Are you thinking of buying or selling a house in Lubbock, Texas or the surrounding area? I have a passion for real estate and would love to share my buying, selling, and investing expertise with you!
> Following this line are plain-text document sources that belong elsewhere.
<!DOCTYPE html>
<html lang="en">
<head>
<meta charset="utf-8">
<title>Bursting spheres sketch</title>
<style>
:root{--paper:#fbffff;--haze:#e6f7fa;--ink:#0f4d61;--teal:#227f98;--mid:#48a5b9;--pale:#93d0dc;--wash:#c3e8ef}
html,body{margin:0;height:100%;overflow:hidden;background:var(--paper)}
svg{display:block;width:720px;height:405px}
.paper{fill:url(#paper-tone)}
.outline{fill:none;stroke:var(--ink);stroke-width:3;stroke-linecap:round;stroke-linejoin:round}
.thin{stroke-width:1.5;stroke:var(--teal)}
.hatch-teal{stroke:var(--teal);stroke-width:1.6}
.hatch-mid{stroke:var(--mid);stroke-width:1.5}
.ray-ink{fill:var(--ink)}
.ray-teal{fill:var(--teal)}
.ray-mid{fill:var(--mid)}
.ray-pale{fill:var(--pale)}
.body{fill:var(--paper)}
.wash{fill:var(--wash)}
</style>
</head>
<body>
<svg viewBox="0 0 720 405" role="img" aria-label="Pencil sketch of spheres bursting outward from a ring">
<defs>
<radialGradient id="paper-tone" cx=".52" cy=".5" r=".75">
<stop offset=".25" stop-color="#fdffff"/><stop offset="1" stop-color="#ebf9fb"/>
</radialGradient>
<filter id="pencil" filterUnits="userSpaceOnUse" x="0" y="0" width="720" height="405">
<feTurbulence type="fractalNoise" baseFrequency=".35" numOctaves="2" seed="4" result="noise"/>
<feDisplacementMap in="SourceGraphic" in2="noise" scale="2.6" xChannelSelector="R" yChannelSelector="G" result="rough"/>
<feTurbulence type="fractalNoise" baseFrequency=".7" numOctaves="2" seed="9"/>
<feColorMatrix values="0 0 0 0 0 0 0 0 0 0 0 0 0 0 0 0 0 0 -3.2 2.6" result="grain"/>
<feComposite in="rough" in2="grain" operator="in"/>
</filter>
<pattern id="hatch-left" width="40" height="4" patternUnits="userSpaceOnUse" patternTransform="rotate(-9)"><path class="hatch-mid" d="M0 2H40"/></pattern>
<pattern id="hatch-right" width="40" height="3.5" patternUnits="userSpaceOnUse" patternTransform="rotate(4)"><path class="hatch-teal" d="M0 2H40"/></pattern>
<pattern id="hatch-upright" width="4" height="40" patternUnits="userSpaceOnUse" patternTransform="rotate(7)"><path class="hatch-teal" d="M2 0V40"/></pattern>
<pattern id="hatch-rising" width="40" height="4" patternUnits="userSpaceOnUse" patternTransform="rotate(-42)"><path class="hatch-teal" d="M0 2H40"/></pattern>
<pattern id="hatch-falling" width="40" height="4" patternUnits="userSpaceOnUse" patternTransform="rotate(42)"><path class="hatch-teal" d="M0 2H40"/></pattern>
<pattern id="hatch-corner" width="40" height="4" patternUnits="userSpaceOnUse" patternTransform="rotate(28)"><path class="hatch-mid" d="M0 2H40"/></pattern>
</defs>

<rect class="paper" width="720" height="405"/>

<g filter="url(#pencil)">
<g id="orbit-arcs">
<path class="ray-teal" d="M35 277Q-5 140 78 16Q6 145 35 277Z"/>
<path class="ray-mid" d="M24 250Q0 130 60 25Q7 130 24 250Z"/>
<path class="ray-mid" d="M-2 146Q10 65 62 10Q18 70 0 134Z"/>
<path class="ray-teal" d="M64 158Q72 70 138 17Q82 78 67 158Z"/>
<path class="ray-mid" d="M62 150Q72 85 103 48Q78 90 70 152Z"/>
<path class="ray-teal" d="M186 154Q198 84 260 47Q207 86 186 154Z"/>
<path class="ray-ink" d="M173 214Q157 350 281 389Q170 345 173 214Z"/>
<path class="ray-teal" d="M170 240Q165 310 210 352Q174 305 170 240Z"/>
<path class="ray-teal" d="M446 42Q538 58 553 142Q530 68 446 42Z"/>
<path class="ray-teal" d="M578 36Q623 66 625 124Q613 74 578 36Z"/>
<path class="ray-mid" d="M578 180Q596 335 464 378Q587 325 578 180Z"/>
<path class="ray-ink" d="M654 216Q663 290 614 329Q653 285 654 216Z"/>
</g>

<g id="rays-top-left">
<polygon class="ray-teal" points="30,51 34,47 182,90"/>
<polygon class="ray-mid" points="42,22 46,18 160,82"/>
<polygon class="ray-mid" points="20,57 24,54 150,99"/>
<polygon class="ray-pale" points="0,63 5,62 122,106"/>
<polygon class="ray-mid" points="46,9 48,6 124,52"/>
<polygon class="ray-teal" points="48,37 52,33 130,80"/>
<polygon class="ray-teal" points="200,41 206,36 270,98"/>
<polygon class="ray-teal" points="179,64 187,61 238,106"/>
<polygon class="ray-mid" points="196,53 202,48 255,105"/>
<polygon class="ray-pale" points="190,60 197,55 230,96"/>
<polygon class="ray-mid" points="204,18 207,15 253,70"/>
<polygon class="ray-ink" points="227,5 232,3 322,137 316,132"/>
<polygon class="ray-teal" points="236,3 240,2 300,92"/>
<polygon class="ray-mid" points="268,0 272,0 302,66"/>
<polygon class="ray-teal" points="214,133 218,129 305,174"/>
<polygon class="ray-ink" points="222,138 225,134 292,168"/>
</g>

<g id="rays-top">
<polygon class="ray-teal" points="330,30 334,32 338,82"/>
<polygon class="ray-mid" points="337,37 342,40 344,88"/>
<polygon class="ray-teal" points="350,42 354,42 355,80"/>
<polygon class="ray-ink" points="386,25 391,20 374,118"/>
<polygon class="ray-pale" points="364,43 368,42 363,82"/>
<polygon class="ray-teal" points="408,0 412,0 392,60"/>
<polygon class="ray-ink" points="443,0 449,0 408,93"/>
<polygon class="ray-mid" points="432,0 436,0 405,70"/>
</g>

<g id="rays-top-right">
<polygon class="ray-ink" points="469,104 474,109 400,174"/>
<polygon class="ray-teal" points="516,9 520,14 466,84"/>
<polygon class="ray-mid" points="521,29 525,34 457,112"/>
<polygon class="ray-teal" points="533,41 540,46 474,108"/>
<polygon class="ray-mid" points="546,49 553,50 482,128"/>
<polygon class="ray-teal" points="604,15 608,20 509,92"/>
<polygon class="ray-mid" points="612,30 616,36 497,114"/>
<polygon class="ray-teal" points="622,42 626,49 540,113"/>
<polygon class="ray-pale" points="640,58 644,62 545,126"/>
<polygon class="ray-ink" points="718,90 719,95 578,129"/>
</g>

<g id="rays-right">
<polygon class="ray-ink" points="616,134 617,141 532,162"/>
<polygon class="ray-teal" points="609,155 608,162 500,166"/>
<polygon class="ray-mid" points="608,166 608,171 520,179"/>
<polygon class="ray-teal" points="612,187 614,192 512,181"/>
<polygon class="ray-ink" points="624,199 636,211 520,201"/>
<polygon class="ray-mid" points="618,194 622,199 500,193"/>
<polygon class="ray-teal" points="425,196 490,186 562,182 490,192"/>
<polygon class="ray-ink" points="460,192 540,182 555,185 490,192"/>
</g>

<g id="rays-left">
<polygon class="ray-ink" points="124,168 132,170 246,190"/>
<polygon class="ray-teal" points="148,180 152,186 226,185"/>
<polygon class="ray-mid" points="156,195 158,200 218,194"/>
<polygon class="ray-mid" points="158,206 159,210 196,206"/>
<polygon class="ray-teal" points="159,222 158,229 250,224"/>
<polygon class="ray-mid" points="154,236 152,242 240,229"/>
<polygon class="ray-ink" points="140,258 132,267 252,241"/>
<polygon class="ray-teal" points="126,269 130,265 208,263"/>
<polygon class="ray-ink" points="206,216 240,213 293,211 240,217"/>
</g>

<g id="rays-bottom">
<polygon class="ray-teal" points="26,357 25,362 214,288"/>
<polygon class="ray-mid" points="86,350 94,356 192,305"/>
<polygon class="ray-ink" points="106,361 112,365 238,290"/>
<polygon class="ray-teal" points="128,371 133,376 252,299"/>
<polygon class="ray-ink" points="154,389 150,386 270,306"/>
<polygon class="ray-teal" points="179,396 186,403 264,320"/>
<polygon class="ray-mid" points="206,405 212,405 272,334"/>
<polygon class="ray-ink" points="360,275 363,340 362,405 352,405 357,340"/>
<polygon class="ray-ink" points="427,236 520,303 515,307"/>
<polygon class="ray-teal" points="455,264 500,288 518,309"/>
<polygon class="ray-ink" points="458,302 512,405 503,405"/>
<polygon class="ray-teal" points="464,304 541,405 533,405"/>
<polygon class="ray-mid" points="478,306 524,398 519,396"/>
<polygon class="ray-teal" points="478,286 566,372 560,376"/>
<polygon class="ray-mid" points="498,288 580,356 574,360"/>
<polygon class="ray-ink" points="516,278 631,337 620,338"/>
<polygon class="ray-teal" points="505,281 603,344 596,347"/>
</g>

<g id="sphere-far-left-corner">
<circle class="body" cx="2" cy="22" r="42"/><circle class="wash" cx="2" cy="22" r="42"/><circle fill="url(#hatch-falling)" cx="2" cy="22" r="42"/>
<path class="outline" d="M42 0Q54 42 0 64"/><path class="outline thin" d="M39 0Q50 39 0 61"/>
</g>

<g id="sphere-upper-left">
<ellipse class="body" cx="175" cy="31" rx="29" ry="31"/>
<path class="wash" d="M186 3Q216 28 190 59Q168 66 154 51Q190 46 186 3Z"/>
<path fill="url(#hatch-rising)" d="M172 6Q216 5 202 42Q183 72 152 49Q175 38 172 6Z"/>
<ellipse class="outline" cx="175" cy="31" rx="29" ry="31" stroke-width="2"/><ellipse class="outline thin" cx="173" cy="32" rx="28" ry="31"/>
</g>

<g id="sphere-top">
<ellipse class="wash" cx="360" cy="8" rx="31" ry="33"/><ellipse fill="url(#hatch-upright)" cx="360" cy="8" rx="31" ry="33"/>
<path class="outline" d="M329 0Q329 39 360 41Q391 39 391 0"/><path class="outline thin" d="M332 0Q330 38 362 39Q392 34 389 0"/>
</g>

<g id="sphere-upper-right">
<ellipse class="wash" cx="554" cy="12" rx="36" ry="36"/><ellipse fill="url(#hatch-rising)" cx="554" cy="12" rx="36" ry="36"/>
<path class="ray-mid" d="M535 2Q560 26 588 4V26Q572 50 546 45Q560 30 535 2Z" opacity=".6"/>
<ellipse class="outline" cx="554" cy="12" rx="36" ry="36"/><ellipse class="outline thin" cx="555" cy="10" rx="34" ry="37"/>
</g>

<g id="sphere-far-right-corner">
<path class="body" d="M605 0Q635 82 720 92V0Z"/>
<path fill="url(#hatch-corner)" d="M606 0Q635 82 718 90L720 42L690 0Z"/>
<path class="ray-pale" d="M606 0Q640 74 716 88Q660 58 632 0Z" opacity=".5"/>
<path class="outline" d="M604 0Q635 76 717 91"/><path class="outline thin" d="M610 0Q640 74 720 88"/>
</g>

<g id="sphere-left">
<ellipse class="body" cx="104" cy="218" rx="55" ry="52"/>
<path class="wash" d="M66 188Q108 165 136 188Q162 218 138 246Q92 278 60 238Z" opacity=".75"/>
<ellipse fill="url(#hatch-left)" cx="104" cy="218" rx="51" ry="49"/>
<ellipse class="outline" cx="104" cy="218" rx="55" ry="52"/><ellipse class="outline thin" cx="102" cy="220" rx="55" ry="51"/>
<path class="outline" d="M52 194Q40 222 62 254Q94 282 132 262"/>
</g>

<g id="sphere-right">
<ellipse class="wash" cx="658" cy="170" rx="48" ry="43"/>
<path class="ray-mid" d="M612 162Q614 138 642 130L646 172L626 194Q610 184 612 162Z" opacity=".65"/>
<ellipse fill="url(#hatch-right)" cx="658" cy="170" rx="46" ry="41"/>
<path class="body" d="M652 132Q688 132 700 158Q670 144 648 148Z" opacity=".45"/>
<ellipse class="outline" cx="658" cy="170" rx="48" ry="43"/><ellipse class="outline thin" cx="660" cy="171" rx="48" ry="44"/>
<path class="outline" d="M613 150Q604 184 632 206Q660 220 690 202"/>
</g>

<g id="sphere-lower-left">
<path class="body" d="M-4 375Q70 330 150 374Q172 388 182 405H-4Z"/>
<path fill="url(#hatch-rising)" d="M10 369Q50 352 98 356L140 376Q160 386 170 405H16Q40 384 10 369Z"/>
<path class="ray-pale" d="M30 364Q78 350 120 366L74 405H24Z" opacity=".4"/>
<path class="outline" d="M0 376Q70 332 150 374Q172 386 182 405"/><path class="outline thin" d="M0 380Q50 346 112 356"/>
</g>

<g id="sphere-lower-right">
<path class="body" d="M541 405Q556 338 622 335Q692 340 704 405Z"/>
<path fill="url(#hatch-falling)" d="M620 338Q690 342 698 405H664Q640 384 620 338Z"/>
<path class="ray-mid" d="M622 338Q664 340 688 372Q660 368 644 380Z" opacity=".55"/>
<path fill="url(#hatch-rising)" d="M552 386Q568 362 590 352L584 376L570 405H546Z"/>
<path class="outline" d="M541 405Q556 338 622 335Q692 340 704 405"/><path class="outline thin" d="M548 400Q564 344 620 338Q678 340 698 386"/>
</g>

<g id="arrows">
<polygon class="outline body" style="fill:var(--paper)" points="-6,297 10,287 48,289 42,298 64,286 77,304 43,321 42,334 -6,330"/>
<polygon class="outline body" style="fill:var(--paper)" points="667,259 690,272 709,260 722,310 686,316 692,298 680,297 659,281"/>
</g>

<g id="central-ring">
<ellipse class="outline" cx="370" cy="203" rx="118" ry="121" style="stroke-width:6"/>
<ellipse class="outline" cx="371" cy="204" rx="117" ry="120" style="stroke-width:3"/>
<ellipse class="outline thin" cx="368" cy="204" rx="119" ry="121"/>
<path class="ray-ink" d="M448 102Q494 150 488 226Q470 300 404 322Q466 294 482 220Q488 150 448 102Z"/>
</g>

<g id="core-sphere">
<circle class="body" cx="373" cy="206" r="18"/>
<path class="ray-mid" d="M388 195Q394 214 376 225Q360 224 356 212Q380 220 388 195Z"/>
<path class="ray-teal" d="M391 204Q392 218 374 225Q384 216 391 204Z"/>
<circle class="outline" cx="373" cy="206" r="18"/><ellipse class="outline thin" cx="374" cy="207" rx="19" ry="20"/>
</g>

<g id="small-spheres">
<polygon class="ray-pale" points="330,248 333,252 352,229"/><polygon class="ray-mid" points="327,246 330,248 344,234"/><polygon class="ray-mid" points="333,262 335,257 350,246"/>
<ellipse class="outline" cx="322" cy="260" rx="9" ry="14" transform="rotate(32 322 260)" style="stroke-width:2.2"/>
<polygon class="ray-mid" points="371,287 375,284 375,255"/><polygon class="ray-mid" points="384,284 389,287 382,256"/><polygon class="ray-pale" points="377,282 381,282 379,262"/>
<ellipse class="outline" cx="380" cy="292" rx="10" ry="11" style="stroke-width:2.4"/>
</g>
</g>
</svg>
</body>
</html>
I practice real estate in the following West Texas towns: Lubbock, Idalou, New Deal, New Home, Ransom Canyon, Shallowater, Slaton, and Wolfforth TX.